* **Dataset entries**

◇ ◇ ◇

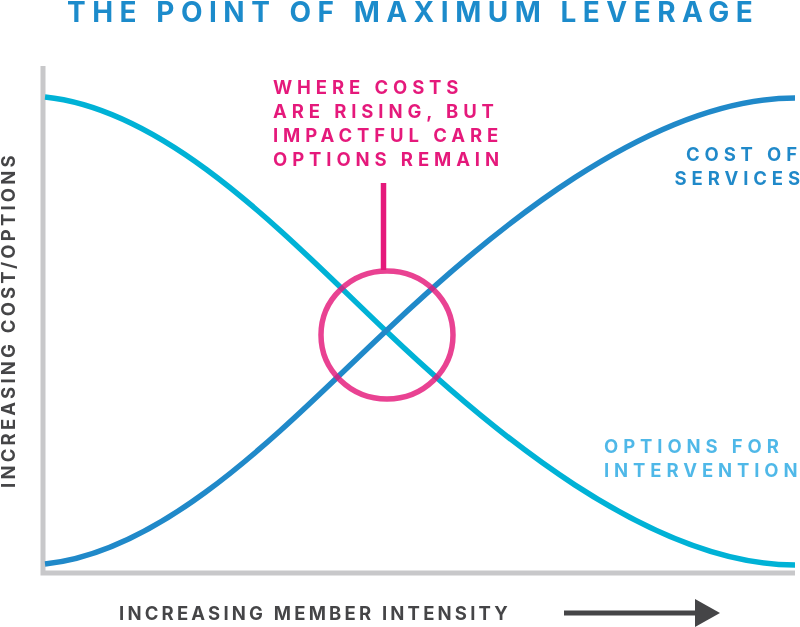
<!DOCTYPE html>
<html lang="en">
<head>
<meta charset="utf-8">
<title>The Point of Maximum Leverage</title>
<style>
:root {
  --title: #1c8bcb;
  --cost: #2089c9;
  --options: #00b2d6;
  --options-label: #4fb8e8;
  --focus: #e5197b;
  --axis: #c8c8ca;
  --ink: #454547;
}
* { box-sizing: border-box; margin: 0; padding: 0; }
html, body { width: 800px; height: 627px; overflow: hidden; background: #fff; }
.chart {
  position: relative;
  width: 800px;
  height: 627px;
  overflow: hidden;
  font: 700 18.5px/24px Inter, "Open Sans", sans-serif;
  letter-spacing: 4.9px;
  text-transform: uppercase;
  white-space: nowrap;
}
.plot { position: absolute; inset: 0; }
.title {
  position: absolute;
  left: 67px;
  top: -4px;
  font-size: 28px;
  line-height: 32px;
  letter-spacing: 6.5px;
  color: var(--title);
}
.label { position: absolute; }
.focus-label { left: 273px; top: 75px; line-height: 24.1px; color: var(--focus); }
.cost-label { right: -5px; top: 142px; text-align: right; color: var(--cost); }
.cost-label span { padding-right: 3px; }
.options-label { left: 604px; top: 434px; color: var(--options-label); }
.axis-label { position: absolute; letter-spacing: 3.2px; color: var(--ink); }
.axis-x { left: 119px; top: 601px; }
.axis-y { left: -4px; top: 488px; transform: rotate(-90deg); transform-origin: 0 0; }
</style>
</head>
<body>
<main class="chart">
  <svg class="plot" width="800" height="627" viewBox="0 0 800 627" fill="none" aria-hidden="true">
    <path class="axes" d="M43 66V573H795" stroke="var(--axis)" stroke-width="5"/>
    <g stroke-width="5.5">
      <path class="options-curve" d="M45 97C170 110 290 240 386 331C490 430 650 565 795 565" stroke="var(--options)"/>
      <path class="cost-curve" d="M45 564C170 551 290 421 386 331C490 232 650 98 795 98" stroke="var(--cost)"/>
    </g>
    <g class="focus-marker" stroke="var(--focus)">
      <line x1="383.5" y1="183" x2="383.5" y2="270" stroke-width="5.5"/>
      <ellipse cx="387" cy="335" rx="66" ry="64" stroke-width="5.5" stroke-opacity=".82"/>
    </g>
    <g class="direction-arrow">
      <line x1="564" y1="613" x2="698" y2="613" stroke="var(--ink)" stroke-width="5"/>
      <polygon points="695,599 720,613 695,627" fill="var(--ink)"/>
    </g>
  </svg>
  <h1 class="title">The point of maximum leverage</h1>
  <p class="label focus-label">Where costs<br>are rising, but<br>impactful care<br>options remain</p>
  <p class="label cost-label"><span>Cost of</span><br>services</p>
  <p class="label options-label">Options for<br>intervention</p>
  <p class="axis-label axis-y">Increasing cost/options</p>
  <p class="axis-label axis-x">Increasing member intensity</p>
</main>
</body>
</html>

◇ ◇ ◇

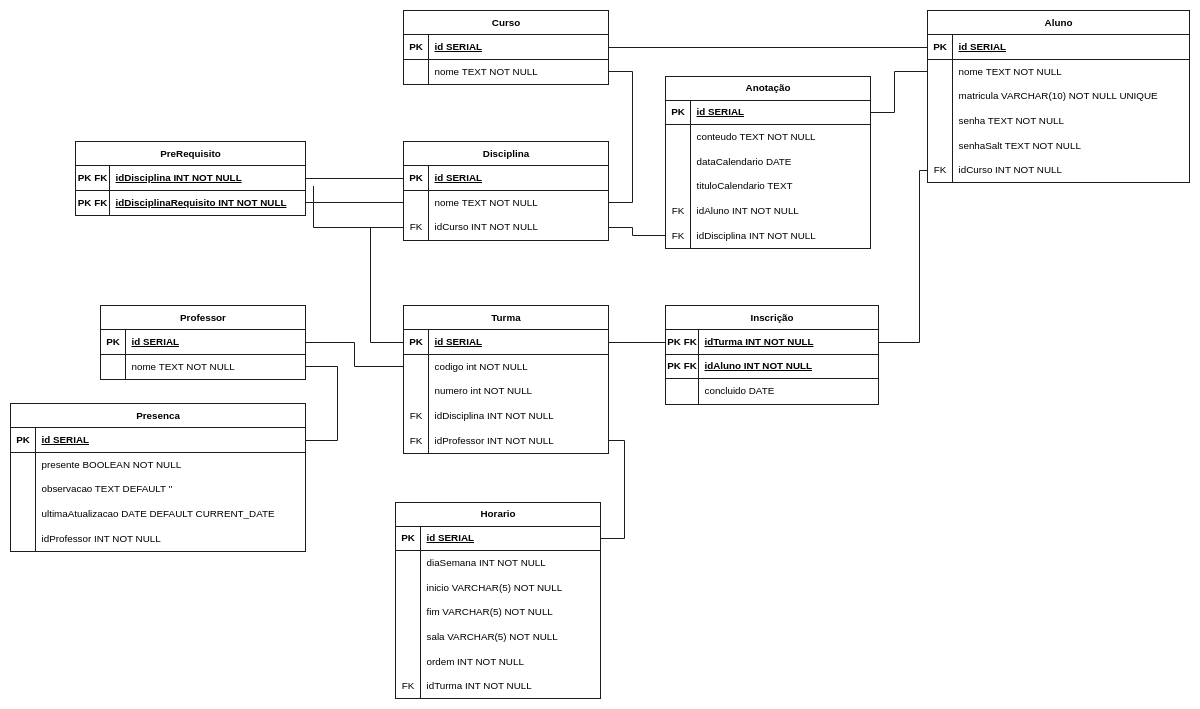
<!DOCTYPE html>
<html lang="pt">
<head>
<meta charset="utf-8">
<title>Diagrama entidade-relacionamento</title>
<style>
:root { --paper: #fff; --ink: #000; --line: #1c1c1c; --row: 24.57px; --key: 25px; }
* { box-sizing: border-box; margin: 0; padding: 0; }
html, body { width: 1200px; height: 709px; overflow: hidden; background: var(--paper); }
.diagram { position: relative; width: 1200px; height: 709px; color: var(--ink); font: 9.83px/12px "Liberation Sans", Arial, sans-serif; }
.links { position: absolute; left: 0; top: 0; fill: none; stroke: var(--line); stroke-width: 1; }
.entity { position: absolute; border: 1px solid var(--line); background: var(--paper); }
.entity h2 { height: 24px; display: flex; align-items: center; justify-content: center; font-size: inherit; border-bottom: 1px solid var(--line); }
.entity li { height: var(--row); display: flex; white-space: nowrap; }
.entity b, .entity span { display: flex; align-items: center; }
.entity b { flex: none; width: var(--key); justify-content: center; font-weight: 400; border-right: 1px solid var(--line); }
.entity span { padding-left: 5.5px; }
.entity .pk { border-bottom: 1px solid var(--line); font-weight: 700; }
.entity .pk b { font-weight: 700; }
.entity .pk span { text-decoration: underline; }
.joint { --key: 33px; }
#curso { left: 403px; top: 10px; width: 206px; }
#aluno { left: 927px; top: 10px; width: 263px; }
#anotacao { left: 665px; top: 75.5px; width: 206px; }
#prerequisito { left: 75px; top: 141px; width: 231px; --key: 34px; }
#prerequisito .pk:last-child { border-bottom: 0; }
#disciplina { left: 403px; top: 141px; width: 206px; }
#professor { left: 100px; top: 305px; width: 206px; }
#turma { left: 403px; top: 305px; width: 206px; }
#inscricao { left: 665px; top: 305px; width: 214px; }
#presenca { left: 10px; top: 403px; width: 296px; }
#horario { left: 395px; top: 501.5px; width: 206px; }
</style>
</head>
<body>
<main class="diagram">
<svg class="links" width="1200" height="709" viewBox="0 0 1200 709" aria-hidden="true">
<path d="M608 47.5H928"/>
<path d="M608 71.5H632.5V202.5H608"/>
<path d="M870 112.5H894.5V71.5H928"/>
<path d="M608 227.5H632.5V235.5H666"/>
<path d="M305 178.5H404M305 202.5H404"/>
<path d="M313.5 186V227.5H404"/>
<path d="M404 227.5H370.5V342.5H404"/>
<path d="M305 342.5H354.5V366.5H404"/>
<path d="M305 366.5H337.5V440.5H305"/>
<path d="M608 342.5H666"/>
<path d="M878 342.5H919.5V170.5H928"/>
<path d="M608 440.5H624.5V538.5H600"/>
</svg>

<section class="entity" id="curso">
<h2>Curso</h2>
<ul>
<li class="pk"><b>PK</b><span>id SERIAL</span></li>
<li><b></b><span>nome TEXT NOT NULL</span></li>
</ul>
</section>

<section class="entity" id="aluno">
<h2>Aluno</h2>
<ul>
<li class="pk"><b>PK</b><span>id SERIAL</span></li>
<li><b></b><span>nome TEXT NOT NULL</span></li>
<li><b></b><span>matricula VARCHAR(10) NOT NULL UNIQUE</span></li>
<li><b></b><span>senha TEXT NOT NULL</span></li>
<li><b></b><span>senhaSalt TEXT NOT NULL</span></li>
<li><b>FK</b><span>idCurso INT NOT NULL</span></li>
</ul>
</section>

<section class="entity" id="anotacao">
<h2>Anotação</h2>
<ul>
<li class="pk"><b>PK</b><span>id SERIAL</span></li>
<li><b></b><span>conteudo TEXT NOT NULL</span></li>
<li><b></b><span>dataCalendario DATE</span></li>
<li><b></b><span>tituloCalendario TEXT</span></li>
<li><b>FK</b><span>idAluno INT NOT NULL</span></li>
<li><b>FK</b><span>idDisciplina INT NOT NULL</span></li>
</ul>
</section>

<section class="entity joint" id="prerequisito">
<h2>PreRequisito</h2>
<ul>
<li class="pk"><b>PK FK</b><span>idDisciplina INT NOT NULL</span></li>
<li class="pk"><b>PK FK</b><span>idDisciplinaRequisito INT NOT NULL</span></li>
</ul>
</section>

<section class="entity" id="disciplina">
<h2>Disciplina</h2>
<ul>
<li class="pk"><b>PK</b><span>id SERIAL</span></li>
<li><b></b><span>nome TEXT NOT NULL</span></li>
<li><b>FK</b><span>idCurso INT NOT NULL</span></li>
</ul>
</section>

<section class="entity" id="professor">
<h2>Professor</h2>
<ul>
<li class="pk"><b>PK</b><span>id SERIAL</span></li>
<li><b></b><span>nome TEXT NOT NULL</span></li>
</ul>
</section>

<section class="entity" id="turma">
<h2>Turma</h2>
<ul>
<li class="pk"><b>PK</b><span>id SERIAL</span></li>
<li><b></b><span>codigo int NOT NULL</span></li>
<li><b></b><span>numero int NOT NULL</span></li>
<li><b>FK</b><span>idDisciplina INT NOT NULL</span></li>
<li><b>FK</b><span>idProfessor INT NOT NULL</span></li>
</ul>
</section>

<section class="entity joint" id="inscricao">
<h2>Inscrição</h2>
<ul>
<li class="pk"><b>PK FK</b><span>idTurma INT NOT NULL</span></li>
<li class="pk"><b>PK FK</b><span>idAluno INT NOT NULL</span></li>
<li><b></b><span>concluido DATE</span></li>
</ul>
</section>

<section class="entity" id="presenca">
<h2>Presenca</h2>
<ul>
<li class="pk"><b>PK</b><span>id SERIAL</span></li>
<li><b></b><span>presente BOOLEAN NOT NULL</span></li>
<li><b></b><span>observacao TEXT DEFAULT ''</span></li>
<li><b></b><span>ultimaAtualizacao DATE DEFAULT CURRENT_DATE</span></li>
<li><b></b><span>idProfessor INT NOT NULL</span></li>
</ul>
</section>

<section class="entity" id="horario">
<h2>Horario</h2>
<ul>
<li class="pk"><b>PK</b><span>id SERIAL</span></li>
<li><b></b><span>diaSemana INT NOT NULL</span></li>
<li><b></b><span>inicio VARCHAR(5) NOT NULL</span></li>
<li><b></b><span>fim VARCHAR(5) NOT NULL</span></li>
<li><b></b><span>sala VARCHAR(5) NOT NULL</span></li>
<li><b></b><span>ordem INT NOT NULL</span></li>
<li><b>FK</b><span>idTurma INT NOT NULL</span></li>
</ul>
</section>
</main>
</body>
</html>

◇ ◇ ◇

* **YOUR INSTRUCTIONS**
Filter the entries above down to the lines that contain "fill".

* **RESPONSE AREA**
  <svg class="plot" width="800" height="627" viewBox="0 0 800 627" fill="none" aria-hidden="true">
      <polygon points="695,599 720,613 695,627" fill="var(--ink)"/>
.links { position: absolute; left: 0; top: 0; fill: none; stroke: var(--line); stroke-width: 1; }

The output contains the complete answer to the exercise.